## Problem to solve
Search the data for the string "live" and copy each line where it turns up.

Rendered images with source text
------------------------------------

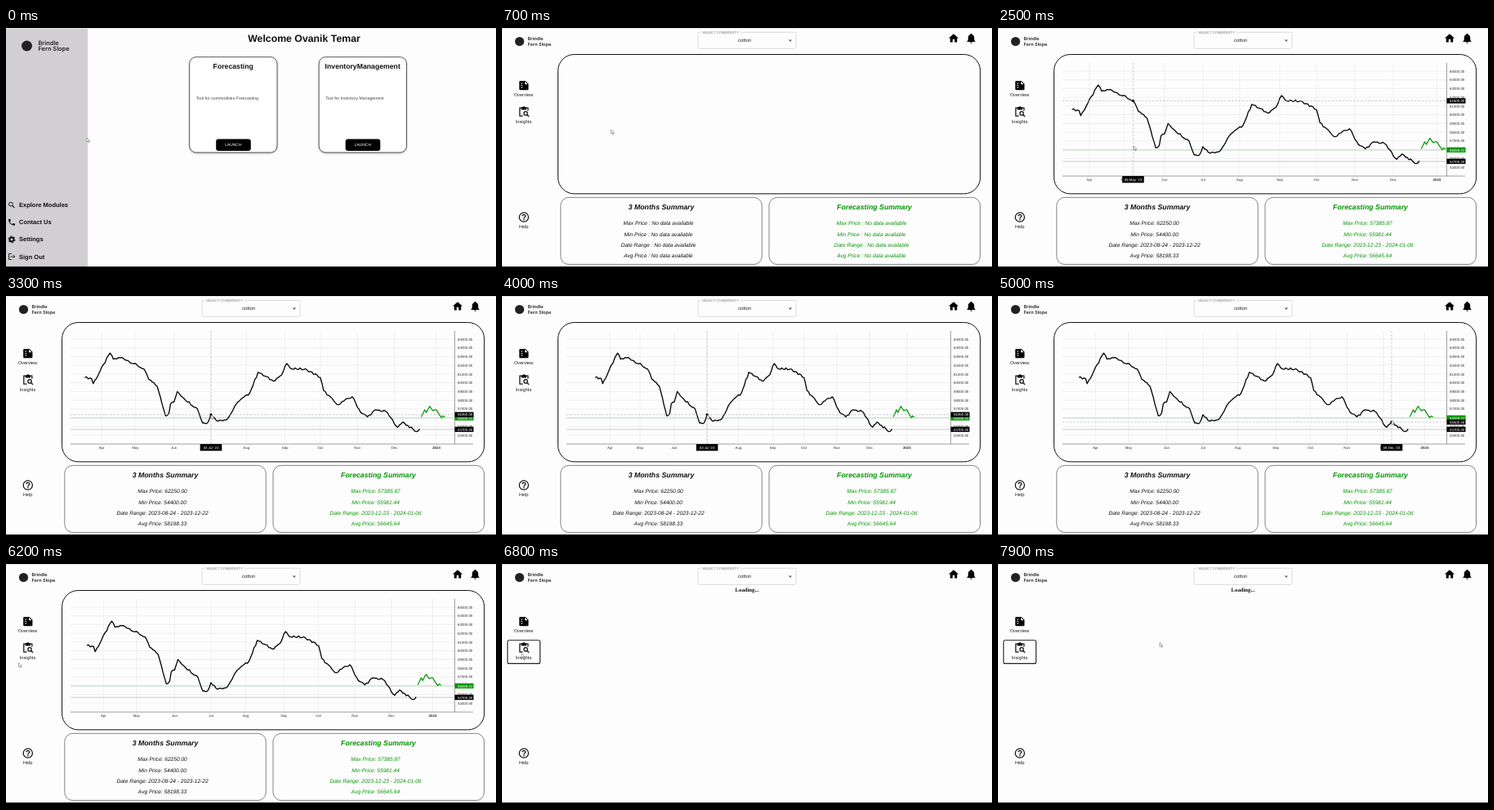
An HTML page that plays this animation: 600 by 295 pixels, repeating every 8 s.

```html
<!DOCTYPE html>
<html lang="en">
<head>
<meta charset="utf-8">
<title>Commodity forecasting dashboard</title>
<style>
  html, body { margin: 0; width: 100%; height: 100%; overflow: hidden; background: #fefdfe; }
  svg { display: block; }
  text { font-family: "Liberation Sans", Arial, sans-serif; text-rendering: geometricPrecision; fill: #111; }
  .mid { text-anchor: middle; }
  .bold { font-weight: 700; }
  .brand { font-family: Inter, sans-serif; font-weight: 600; fill: #222; }
  .loading { font: 700 6.7px "Liberation Serif", serif; }
  .nav text { font-size: 5.7px; fill: #222; }
  .menu text { font-size: 7.5px; font-weight: 700; }
  .cards .card { fill: #fff; stroke: #333; stroke-width: .8; filter: drop-shadow(0 1px 1px #0004); }
  .cards .title { font-size: 8.7px; font-weight: 700; }
  .cards .note { font-size: 5.2px; fill: #444; }
  .cards .launch { font-size: 4.9px; fill: #fff; }
  .panels rect { fill: none; stroke: #444; stroke-width: .65; }
  .panels .main { stroke: #111; stroke-width: 1; }
  .head { font-size: 8.75px; font-weight: 700; font-style: italic; }
  .row { font-size: 6.6px; font-style: italic; }
  .green { fill: #009600; }
  .chart text { font-size: 4.4px; fill: #333; }
  .chart .tag text { fill: #fff; }
  .grid { stroke: #e8e9ec; stroke-width: .7; }
  .line { fill: none; stroke-width: 1.3; stroke-linejoin: round; }
  .dash { stroke: #a4a7ae; stroke-width: .6; stroke-dasharray: 2.4 2; }
</style>
</head>
<body>
<svg width="600" height="295" viewBox="0 0 600 295">
  <rect width="600" height="295" fill="#fefdfe"/>

  <g id="home">
    <rect y="1" width="100" height="293" fill="#d1cfd1"/>
    <circle cx="25.5" cy="22" r="6.5" fill="#222"/>
    <text class="brand" x="39.5" y="21.3" font-size="7.4">Brindle</text>
    <text class="brand" x="39.5" y="28.3" font-size="7.4">Fern Slope</text>
    <g class="menu" id="menu"></g>
    <text class="mid bold" x="365" y="17" font-size="12.3">Welcome Ovanik Temar</text>
    <g class="cards" id="cards"></g>
  </g>

  <g id="dash">
    <circle cx="21.5" cy="16.5" r="5.6" fill="#222"/>
    <text class="brand" x="31.5" y="15.2" font-size="5.6">Brindle</text>
    <text class="brand" x="31.5" y="22" font-size="5.6">Fern Slope</text>
    <rect x="240" y="5.3" width="120" height="20" rx="2" fill="none" stroke="#d2d2d2" stroke-width=".8"/>
    <rect x="243.5" y="3" width="48" height="5" fill="#fefdfe"/>
    <text x="245" y="6.6" font-size="4.35" style="fill:#777">SELECT COMMODITY</text>
    <text class="mid" x="297" y="17.2" font-size="5.9" style="fill:#222">cotton</text>
    <path d="M350.8 14.6h4.4l-2.2 2.3z" fill="#666"/>
    <g class="nav" id="nav"></g>
    <rect id="focus" x="6.8" y="93.8" width="39.8" height="28.6" rx="2" fill="none" stroke="#222" stroke-width="1.1"/>
    <text id="loading" class="loading mid" x="300" y="34">Loading...</text>

    <g id="board">
      <g class="panels">
        <rect class="main" x="68.6" y="32.5" width="517" height="171.3" rx="20"/>
        <rect x="71.8" y="208.3" width="246.5" height="82.3" rx="10"/>
        <rect x="327" y="208.3" width="258.5" height="82.3" rx="10"/>
      </g>
      <text class="head mid" x="195" y="223.2">3 Months Summary</text>
      <text class="head mid green" x="456" y="223.2">Forecasting Summary</text>
      <g id="empty"></g>
      <g id="filled"></g>
      <g class="chart" id="chart">
        <path class="grid" id="grid"/>
        <g id="prices"></g>
        <g id="months"></g>
        <path d="M79 182H572M549.5 43V182" fill="none" stroke="#777" stroke-width=".7"/>
        <path d="M79 150H549" stroke="#a9cba9" stroke-width=".7"/>
        <path d="M79 164H549" stroke="#b4b4b4" stroke-width=".7"/>
        <path class="line" id="past" stroke="#000"/>
        <path class="line" id="future" stroke="#0a9a0a"/>
        <g class="tag">
          <rect x="549.5" y="146.6" width="23" height="6.4" fill="#0a960a"/>
          <text x="553" y="151.5">56059.21</text>
          <rect x="549.5" y="160.7" width="23" height="6.4"/>
          <text x="553" y="165.5">54700.00</text>
        </g>
        <g id="cross">
          <path class="dash" id="crossLines"/>
          <circle id="dot" r="1.6"/>
          <g class="tag" id="priceTag">
            <rect x="549.5" y="-3.2" width="23" height="6.4"/>
            <text x="553" y="1.6"></text>
          </g>
          <g class="tag" id="dateTag">
            <rect x="-13.3" y="182" width="26.6" height="8.3"/>
            <text class="mid" y="187.8"></text>
          </g>
        </g>
      </g>
    </g>
  </g>

  <rect width="600" height=".8" fill="#e4e3e4"/>
  <rect y="293.2" width="600" height="1.8"/>
  <path id="cursor" d="M0 0V5L1.3 4 2.3 6 3.2 5.6 2.3 3.7H4z" fill="#fff" stroke="#555" stroke-width=".5"/>
</svg>

<script>
const $ = id => document.getElementById(id);
const show = (id, on) => { $(id).style.display = on ? "" : "none"; };
const move = (id, x, y) => $(id).setAttribute("transform", `translate(${x} ${y})`);
const draw = (id, d) => $(id).setAttribute("d", d);
const text = (x, y, s, cls = "") => `<text class="${cls}" x="${x}" y="${y}">${s}</text>`;
const icon = (name, cx, cy, size) =>
  `<g transform="translate(${cx - size / 2} ${cy - size / 2}) scale(${size / 24})">${icons[name]}</g>`;
const stroke = (d, w = 2) => `<path d="${d}" fill="none" stroke="#111" stroke-width="${w}"/>`;
const ring = (cx, cy, r, w = 2, dash = "none") =>
  `<circle cx="${cx}" cy="${cy}" r="${r}" fill="none" stroke="#111" stroke-width="${w}" stroke-dasharray="${dash}"/>`;

const icons = {
  search: ring(9.5, 9.5, 5.5, 2.2) + stroke("M13.6 13.6l6 6", 2.6),
  phone: `<path d="M6.6 10.8c1.4 2.8 3.8 5.1 6.6 6.6l2.2-2.2c.3-.3.7-.4 1-.2 1.1.4 2.3.6 3.6.6.6 0 1 .4 1 1V20c0 .6-.4 1-1 1C10.6 21 3 13.4 3 4c0-.6.4-1 1-1h3.5c.6 0 1 .4 1 1 0 1.2.2 2.4.6 3.6.1.3 0 .7-.2 1z"/>`,
  gear: ring(12, 12, 5.6, 4.4) + ring(12, 12, 8.6, 2.8, "4.5 4.5"),
  exit: stroke("M12 4H4V20H12M8 12H20M16 7.5L20.5 12 16 16.5"),
  house: `<path d="M10 20v-6h4v6h5v-8h3L12 3 2 12h3v8z"/>`,
  bell: `<path d="M12 22a2 2 0 0 0 2-2h-4a2 2 0 0 0 2 2zm6-6v-5c0-3.1-1.6-5.6-4.5-6.3V4a1.5 1.5 0 0 0-3 0v.7C7.6 5.4 6 7.9 6 11v5l-2 2v1h16v-1z"/>`,
  report: `<path d="M15 3H5a2 2 0 0 0-2 2v14a2 2 0 0 0 2 2h14a2 2 0 0 0 2-2V9z"/>
    <path d="M14 4.5V10h5.5z" fill="#fff"/><path d="M8 7v2.2M8 11v2.2M8 15v2.2" stroke="#fff" stroke-width="2.2"/>`,
  clip: stroke("M10 20H4V4H20V10M8 5.5H16") + `<path d="M7 3h3a2 2 0 0 1 4 0h3v5H7z"/>` +
    ring(15.5, 15, 3.5) + stroke("M18 17.5L22 21.5"),
  help: ring(12, 12, 9) + stroke("M9 10a3 3 0 0 1 6 0c0 2-3 2-3 5") + `<path d="M11 16h2v2h-2z"/>`
};

// Static content
$("menu").innerHTML = [["search", "Explore Modules"], ["phone", "Contact Us"], ["gear", "Settings"], ["exit", "Sign Out"]]
  .map(([name, label], i) => icon(name, 7, 217.7 + 21.1 * i, 10.5) + text(16, 220.2 + 21.1 * i, label)).join("");

$("cards").innerHTML = [["Forecasting", "commodities Forecasting"], ["InventoryManagement", "Inventory Management"]]
  .map(([title, note], i) => `<g transform="translate(${224.7 + 158.5 * i} 0)">
    <rect class="card" y="35.7" width="107.3" height="117.3" rx="8"/>
    ${text(53.5, 50, title, "title mid")}${text(8, 88, "Tool for " + note, "note")}
    <rect x="32.5" y="136.6" width="42.6" height="14.3" rx="3"/>
    ${text(53.7, 145.3, "LAUNCH", "launch mid")}</g>`).join("");

$("nav").innerHTML = icon("house", 553, 12.6, 14.5) + icon("bell", 574.5, 12.6, 15) +
  [["report", "Overview", 70.5], ["clip", "Insights", 103], ["help", "Help", 232.6]]
    .map(([name, label, y]) => icon(name, 26.8, y, 15) + text(26.5, y + 13.5, label, "mid")).join("");

const rows = (x, values, cls, sep) => ["Max Price", "Min Price", "Date Range", "Avg Price"]
  .map((name, i) => text(x, 242.4 + 13.15 * i, `${name}${sep} ${values[i]}`, "row mid " + cls)).join("");
const none = Array(4).fill("No data available");
$("empty").innerHTML = rows(191.5, none, "", " :") + rows(452.5, none, "green", " :");
$("filled").innerHTML =
  rows(191.5, ["62250.00", "54400.00", "2023-08-24 - 2023-12-22", "58198.33"], "", ":") +
  rows(452.5, ["57385.87", "55981.44", "2023-12-23 - 2024-01-06", "56645.64"], "green", ":");

// One bar per weekday; the forecast, after 22 December, also has weekends
const days = [];
const lastTrade = Date.UTC(2023, 11, 22);
for (let d = Date.UTC(2023, 2, 20); d <= Date.UTC(2024, 0, 6); d += 864e5) {
  const date = new Date(d);
  if (d > lastTrade || date.getUTCDay() % 6) days.push(date);
}
const monthName = d => d.toLocaleString("en-US", { month: "short", timeZone: "UTC" });
const ticks = days.map((d, i) => ({ i, name: d.getUTCMonth() ? monthName(d) : "2024" }))
  .filter(({ i }) => i && days[i].getUTCMonth() !== days[i - 1].getUTCMonth());

// Turning points as bar and price in thousands; the bars between get a little seeded noise
const noise = i => { const v = Math.sin(i * 12.9898) * 43758.5453; return v - Math.floor(v) - .5; };
const mix = (a, b, f) => a + (b - a) * f;

function series(turns, rough) {
  const bars = [];
  turns.slice(1).forEach(([end, price], n) => {
    const [from, base] = turns[n];
    for (let i = from; i < end; i++)
      bars.push([i, mix(base, price, (i - from) / (end - from)) + (i > from ? rough * noise(i) : 0)]);
  });
  return [...bars, turns[turns.length - 1]];
}

const past = series([
  [0, 60.6], [4, 60.5], [5, 59.9], [15, 63.4], [17, 62.7], [22, 62.9], [35, 61.6], [38, 60.4], [43, 59.6],
  [48, 56.2], [50, 56.5], [51, 57.6], [53, 57.8], [55, 59], [59, 58.2], [67, 57], [70, 55.4], [73, 55.4],
  [75, 56.35], [79, 55.6], [85, 55.9], [91, 57.8], [98, 58.8], [103, 61.2], [112, 60.2], [117, 60.9],
  [120, 62.2], [122, 61.7], [132, 61.5], [140, 60.6], [142, 59.1], [150, 57.5], [159, 58.4], [164, 56.6],
  [168, 56.1], [173, 56.9], [179, 56.7], [186, 54.9], [189, 55.5], [197, 54.4], [199, 54.7]
], .25);
const future = series([[200, 56.1], [202, 56.9], [203, 56.6], [205, 57.3], [207, 56.8], [209, 56.9],
  [212, 56], [213, 56.2], [214, 56.06]], .1);

const priceY = k => 53 + 10.73 * (65 - k);
const barX = (i, zoom) => 252 + (90.6 + 2.138 * i - 252) * zoom;
const barAt = (x, zoom) => Math.round(((x - 252) / zoom + 252 - 90.6) / 2.138);
const curve = (bars, zoom) => "M" + bars.map(([i, k]) => `${barX(i, zoom)} ${priceY(k)}`).join("L");

const levels = Array.from({ length: 12 }, (_, n) => 54 + n);
$("prices").innerHTML = levels.map(k => text(553, priceY(k) + 1.6, k + "000.00")).join("");
const priceLines = levels.map(k => `M79 ${priceY(k)}H549`).join("");

// Glides: start time, end time, then the values reached
const pointer = [
  [100, 400, 268, 143], [500, 700, 133.5, 125], [1300, 1800, 166, 145], [2800, 3100, 251, 146],
  [4400, 5000, 482, 153], [5100, 5300, 440, 146], [5400, 5700, 300, 130], [5800, 6000, 56, 122],
  [6100, 6200, 15.5, 121.5], [6200, 6400, 24, 110], [7100, 7300, 160, 100], [7500, 7900, 198, 96.5]
];
const zooms = [[3200, 3600, .854], [4000, 4300, .9476]];

const glide = (moves, start, t) => moves.reduce((now, [from, to, ...goal]) => {
  const f = Math.min(1, Math.max(0, (t - from) / (to - from)));
  return now.map((v, n) => mix(v, goal[n], f));
}, start);

function drawChart(zoom) {
  draw("past", curve(past, zoom));
  draw("future", curve(future, zoom));
  draw("grid", priceLines + ticks.map(({ i }) => `M${barX(i, zoom)} 43V182`).join(""));
  $("months").innerHTML = ticks.map(({ i, name }) =>
    text(barX(i, zoom), 188, name, name === "2024" ? "mid bold" : "mid")).join("");
}

function drawCross(mouseX, zoom) {
  const [i, price] = past[Math.min(past.length - 1, Math.max(0, barAt(mouseX, zoom)))];
  const x = barX(i, zoom), y = priceY(price), d = days[i];
  draw("crossLines", `M${x} 43V182M79 ${y}H549`);
  move("dot", x, y);
  move("priceTag", 0, y);
  move("dateTag", x, 0);
  $("priceTag").lastElementChild.textContent = (Math.round(price * 20) * 50).toFixed(2);
  $("dateTag").lastElementChild.textContent =
    `${String(d.getUTCDate()).padStart(2, "0")} ${monthName(d)} '${d.getUTCFullYear() % 100}`;
}

function render(t) {
  const [x, y] = glide(pointer, [99, 135], t), [zoom] = glide(zooms, [1], t);
  const live = t >= 2500, hover = live && t < 6000;
  show("home", t < 500);
  show("dash", t >= 500);
  show("board", t < 6600);
  show("loading", t >= 6600);
  show("focus", t >= 6500);
  show("empty", !live);
  show("filled", live);
  show("chart", live);
  show("cross", hover);
  if (live) drawChart(zoom);
  if (hover) drawCross(x, zoom);
  move("cursor", x, y);
}

// The screen advances in steps of 100 ms
const start = performance.now();
let shown = -1;
function tick() {
  const t = Math.floor((performance.now() - start) % 8000 / 100) * 100;
  if (t !== shown) render(shown = t);
  requestAnimationFrame(tick);
}
tick();
</script>
</body>
</html>
```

------------------------------------

## Response to the exercise
  const live = t >= 2500, hover = live && t < 6000;
  show("empty", !live);
  show("filled", live);
  show("chart", live);
  if (live) drawChart(zoom);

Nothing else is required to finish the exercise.